***** Given data *****
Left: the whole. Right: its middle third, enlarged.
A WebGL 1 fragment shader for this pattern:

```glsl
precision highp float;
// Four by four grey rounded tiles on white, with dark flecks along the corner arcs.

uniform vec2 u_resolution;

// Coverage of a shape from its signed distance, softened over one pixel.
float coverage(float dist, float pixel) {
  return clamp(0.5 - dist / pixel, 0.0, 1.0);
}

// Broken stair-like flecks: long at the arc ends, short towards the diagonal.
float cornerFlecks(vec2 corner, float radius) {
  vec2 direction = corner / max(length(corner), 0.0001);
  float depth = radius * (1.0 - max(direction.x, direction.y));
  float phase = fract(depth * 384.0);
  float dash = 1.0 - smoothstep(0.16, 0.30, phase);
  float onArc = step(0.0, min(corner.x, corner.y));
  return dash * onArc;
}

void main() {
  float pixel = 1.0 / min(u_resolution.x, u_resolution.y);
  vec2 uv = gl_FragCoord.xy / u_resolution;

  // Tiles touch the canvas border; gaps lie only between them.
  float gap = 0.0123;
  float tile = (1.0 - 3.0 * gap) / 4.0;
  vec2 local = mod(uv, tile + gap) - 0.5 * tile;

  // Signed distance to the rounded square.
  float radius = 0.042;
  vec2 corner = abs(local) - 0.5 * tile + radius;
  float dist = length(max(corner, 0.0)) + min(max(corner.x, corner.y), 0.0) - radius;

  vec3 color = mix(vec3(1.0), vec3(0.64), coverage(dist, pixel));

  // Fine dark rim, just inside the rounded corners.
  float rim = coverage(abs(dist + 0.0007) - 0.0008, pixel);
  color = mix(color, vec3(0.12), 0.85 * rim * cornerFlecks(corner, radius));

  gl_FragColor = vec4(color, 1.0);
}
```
*****
**Task brief**
Lines holding the string "local": find them in the listing above and copy each one.

**Answer section**
  vec2 local = mod(uv, tile + gap) - 0.5 * tile;
  vec2 corner = abs(local) - 0.5 * tile + radius;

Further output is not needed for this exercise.